Wednesday, July 29, 2015
Back from the Bard, 3
Joyce and I saw The Winter's Tale at the American Shakespeare Center in Staunton, Va., last Saturday afternoon ...
Let's admit this right away: The Bard can give us problems--and I'm not talking here now about unfamiliar vocabulary and Elizabethan customs and the like. I'm talking about what happens in his plays. Sometimes, it can, well, require a lot of us.
Like Hamlet's encounter with the pirates. That's a stretch. And (in the comedies) the stunning failure of characters to notice that other characters are pretending to be someone/something else. Like those cross-gender transformations in, oh, As You Like It and Twelfth Night. C'mon now--how dumb do you have to be not to recognize that "Ganymede" in As You Like It is actually the amazing Rosalind!?
Okay. There are those sorts of problems. But there are others that can be deeply disturbing. In my memoir about my teaching career (Schoolboy, 2012--available on your Kindle app from Amazon) I tell briefly about an experience I had teaching Much Ado About Nothing to eighth graders back in the 1990s.
In that wonderful play, the young and mercurial Claudio, convinced (by lies) that the young woman he is about to marry (Hero) is, well, providing services for another man--on the eve of her wedding--he waits until the actual ceremony to confront her, to accuse her of infidelity in front of the assembly, and then to stalk self-righteously out of the wedding-that-is-no-more with his equally huffy buddies. Hero, in the meantime, has fainted with shock at the vileness of the slanders against her.
The word goes out that Hero has died. Claudio later discovers he's been manipulated and deceived. He begs forgiveness from Hero's father, who says he will forgive--if (among other things) Claudio will marry, sight unseen, Hero's cousin. The distraught young man promptly agrees.
At the second wedding, his new bride is heavily veiled and he does not see who it is until the last minute. It's Hero, of course, who has not actually died but has been in hiding until friends rescue her reputation (which they do).
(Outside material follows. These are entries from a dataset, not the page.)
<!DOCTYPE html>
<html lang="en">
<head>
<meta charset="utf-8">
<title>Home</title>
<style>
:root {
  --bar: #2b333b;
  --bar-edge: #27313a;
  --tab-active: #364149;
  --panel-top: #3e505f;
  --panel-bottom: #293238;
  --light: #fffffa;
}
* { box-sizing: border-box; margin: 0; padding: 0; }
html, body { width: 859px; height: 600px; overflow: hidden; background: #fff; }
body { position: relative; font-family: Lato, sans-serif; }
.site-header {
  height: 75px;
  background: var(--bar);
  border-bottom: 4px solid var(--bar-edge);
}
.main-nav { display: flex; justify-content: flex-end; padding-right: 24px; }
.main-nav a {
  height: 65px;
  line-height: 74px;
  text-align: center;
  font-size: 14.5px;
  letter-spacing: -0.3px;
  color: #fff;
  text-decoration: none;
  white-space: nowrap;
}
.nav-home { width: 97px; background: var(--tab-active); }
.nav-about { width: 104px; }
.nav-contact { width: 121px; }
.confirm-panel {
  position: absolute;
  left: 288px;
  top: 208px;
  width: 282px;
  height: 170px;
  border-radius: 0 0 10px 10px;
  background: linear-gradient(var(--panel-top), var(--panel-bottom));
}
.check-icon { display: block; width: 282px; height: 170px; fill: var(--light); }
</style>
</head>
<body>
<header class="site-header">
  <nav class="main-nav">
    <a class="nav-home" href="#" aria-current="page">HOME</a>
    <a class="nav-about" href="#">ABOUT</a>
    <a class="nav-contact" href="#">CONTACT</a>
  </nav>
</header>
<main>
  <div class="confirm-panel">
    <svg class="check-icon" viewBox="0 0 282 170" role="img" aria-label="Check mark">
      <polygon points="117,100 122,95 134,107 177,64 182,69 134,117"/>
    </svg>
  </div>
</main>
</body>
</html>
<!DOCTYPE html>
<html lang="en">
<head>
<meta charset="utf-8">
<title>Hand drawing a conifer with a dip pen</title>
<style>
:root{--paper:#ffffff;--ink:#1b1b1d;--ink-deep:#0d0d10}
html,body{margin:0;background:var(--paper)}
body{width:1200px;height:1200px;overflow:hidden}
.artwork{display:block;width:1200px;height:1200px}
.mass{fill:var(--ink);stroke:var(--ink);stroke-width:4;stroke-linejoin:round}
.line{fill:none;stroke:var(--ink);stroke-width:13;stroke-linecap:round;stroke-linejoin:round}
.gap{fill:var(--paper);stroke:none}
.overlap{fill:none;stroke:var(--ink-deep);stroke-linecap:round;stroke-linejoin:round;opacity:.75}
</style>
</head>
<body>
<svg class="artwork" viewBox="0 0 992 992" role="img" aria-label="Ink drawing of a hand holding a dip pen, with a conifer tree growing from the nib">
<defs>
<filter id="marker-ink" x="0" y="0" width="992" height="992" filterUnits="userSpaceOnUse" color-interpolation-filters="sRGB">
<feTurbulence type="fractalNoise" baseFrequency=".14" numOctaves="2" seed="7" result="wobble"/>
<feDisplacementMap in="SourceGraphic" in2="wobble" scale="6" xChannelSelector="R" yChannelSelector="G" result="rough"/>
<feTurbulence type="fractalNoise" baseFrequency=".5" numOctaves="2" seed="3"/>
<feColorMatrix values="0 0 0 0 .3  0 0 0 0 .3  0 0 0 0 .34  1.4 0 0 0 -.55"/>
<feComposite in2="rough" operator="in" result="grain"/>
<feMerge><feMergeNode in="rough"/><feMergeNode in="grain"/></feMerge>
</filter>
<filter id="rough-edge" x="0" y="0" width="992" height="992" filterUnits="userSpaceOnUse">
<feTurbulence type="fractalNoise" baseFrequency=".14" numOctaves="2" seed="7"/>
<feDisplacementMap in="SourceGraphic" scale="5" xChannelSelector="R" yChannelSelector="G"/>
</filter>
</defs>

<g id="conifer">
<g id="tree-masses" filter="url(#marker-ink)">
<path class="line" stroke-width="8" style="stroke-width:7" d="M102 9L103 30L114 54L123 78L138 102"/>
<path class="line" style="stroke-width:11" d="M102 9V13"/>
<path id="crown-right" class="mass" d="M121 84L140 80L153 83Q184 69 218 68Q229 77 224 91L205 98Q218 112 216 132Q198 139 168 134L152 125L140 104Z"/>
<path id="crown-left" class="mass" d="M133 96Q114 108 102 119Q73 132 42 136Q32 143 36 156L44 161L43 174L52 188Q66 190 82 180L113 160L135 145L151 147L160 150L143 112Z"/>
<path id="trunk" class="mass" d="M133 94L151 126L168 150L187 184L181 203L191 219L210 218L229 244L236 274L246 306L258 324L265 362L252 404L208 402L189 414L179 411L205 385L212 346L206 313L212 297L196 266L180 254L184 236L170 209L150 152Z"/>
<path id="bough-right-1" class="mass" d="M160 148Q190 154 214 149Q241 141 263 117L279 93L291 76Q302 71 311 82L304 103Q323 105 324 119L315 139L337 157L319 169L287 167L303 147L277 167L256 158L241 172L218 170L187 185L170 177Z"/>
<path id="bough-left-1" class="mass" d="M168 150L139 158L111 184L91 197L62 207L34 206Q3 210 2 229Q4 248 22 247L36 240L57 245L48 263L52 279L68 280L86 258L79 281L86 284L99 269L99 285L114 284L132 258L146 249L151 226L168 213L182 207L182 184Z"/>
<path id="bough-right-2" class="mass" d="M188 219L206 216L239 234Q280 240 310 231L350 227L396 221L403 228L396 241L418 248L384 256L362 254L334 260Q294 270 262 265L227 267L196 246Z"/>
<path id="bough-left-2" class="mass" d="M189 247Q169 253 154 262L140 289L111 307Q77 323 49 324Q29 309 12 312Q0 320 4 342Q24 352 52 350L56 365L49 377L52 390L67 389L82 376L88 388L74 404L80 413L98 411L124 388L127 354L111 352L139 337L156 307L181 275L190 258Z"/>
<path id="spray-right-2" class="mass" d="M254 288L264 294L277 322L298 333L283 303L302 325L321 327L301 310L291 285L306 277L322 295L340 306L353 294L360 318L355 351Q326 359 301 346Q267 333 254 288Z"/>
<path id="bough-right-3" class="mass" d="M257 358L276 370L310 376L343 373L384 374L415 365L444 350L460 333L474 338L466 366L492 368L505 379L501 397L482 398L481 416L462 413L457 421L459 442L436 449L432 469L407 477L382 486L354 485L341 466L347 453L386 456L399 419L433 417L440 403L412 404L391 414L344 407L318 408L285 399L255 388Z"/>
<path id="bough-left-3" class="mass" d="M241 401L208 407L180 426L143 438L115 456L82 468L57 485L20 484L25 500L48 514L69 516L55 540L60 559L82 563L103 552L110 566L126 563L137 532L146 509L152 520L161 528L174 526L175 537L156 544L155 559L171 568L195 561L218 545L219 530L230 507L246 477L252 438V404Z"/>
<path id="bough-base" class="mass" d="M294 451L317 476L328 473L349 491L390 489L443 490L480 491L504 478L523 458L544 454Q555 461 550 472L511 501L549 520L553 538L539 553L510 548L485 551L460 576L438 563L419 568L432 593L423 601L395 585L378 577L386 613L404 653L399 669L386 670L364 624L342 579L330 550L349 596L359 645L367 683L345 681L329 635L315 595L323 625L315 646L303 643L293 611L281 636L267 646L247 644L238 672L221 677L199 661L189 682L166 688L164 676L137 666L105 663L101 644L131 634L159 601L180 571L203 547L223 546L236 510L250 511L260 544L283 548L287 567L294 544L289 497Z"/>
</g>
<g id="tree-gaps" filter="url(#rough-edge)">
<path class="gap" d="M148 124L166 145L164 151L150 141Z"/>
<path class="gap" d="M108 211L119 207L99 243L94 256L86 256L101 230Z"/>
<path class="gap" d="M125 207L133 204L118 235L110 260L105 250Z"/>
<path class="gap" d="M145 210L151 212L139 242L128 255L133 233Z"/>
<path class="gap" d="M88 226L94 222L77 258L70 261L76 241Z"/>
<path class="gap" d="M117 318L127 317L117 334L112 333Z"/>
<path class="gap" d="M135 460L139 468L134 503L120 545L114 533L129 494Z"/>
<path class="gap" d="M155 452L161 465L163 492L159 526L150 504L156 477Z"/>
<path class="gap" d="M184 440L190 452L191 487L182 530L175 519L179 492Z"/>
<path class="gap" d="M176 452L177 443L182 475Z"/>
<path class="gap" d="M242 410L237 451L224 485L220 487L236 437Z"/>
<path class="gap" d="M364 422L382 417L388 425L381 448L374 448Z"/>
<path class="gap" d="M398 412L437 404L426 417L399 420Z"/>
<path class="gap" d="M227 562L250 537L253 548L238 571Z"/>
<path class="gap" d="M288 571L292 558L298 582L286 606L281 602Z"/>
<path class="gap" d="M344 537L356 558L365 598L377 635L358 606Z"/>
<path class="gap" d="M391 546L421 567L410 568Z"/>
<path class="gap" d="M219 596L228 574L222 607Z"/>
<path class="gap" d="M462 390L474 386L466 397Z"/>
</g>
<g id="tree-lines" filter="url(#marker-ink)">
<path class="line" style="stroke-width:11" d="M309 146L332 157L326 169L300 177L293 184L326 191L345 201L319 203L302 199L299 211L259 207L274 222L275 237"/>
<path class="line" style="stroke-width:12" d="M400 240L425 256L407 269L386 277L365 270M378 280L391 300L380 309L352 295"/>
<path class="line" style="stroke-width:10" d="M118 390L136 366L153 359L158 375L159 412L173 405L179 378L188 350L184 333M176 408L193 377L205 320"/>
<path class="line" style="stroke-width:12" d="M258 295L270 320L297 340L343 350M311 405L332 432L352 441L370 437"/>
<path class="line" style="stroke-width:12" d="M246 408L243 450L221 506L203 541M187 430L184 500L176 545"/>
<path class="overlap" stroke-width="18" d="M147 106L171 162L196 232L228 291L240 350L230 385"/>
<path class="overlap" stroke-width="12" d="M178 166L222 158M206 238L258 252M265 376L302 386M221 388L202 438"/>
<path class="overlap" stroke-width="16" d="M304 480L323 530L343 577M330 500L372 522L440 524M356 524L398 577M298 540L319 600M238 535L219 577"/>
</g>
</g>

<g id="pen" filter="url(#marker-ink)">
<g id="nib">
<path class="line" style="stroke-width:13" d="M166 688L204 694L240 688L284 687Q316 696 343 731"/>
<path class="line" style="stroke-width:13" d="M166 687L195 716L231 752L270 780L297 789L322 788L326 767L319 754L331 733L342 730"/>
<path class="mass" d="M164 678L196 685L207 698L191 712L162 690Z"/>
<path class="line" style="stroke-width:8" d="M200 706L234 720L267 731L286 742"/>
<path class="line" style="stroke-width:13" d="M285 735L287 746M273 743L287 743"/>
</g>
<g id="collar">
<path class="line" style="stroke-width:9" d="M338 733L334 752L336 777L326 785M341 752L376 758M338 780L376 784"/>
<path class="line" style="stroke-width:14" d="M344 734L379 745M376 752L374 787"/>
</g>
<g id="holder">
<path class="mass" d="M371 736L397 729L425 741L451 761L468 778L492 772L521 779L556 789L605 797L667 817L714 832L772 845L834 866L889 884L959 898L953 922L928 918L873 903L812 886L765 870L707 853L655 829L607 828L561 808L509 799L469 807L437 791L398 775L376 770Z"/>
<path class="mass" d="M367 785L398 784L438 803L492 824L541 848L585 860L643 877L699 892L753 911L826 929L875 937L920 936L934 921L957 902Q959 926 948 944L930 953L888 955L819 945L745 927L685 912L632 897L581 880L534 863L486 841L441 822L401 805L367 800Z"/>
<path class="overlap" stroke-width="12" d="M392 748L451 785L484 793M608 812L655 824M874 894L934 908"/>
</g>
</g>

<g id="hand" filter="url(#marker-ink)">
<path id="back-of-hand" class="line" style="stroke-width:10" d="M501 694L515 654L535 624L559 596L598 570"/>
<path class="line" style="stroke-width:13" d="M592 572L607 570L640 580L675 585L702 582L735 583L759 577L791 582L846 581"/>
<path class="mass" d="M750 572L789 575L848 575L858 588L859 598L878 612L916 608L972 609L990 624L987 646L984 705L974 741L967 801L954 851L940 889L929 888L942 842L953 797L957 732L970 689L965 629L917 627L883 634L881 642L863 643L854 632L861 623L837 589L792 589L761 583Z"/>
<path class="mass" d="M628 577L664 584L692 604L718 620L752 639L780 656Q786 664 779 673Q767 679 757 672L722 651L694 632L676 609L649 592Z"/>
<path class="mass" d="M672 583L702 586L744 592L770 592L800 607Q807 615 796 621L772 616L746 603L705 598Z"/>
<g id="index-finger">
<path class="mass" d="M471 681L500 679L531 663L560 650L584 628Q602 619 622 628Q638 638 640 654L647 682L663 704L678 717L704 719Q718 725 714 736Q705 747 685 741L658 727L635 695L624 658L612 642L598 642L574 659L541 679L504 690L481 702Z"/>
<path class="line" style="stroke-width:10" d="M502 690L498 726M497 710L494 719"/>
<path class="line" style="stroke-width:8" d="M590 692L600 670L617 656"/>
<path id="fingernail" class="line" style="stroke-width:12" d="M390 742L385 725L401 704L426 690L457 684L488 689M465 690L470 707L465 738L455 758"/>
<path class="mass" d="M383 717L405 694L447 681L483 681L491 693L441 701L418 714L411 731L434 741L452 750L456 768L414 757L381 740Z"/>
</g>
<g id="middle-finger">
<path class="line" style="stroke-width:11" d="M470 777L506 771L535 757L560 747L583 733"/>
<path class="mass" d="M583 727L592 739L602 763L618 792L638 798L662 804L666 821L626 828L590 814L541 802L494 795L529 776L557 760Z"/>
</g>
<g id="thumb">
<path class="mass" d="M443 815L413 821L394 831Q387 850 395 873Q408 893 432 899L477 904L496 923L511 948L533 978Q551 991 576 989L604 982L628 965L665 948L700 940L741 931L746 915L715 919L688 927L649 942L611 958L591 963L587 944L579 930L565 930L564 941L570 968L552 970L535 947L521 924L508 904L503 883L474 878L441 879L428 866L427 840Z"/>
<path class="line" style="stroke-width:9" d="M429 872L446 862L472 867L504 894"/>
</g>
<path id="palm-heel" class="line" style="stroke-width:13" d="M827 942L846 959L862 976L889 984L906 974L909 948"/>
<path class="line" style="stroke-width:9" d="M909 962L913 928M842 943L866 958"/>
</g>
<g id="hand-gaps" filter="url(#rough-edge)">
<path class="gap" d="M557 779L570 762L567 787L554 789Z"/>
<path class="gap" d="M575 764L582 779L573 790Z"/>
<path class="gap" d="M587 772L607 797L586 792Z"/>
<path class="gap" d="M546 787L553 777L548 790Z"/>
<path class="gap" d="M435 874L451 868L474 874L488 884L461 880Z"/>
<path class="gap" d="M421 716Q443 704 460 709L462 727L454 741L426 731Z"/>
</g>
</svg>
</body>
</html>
At this moment as we were reading the play aloud in class one day, one of my eighth grade girls cried out, "Why would she take him back!" Indeed. A sizzling little conversation ensued.
In The Winter's Tale (first performed in 1611, more than a dozen years after Much Ado) we have an even more egregious version of that story, as we've seen. The King of Sicilia believes his wife, Hermione, has been unfaithful--with his best friend--and that she has conceived a child with that friend. Sicilia condemns her in public, ignores moderating cautionary counsel, sends her to prison, orders the infant to be killed. Only deaths convince him of his error. The death of his son, the death of Hermione. And his daughter is now off, abandoned and dead (he thinks), in Bohemia.
Sixteen years pass between these events and the end of the play. He is reunited with the daughter he thought was dead, and then Paulina, a friend of his long-dead wife, invites him to view a statue of Hermione that she has commissioned. He goes to Paulina's house (with most of the rest of the cast) and sees the statue, initially covered with a drape.
When the covering is removed--TIME FOR A SPOILER ALERT--he sees the amazingly lifelike image before him. He is overwhelmed with regret and grief. And then--after some talking--the statue moves, steps down from its pedestal. It's Hermione, of course, still alive, who's been in seclusion all this time. They embrace. All forgiven.
What?!!?!?! How could she do that? And why?
In the words of my 8th grader, Why would she take him back?
Indeed ... and next time I'll get into that ...
To be continued ...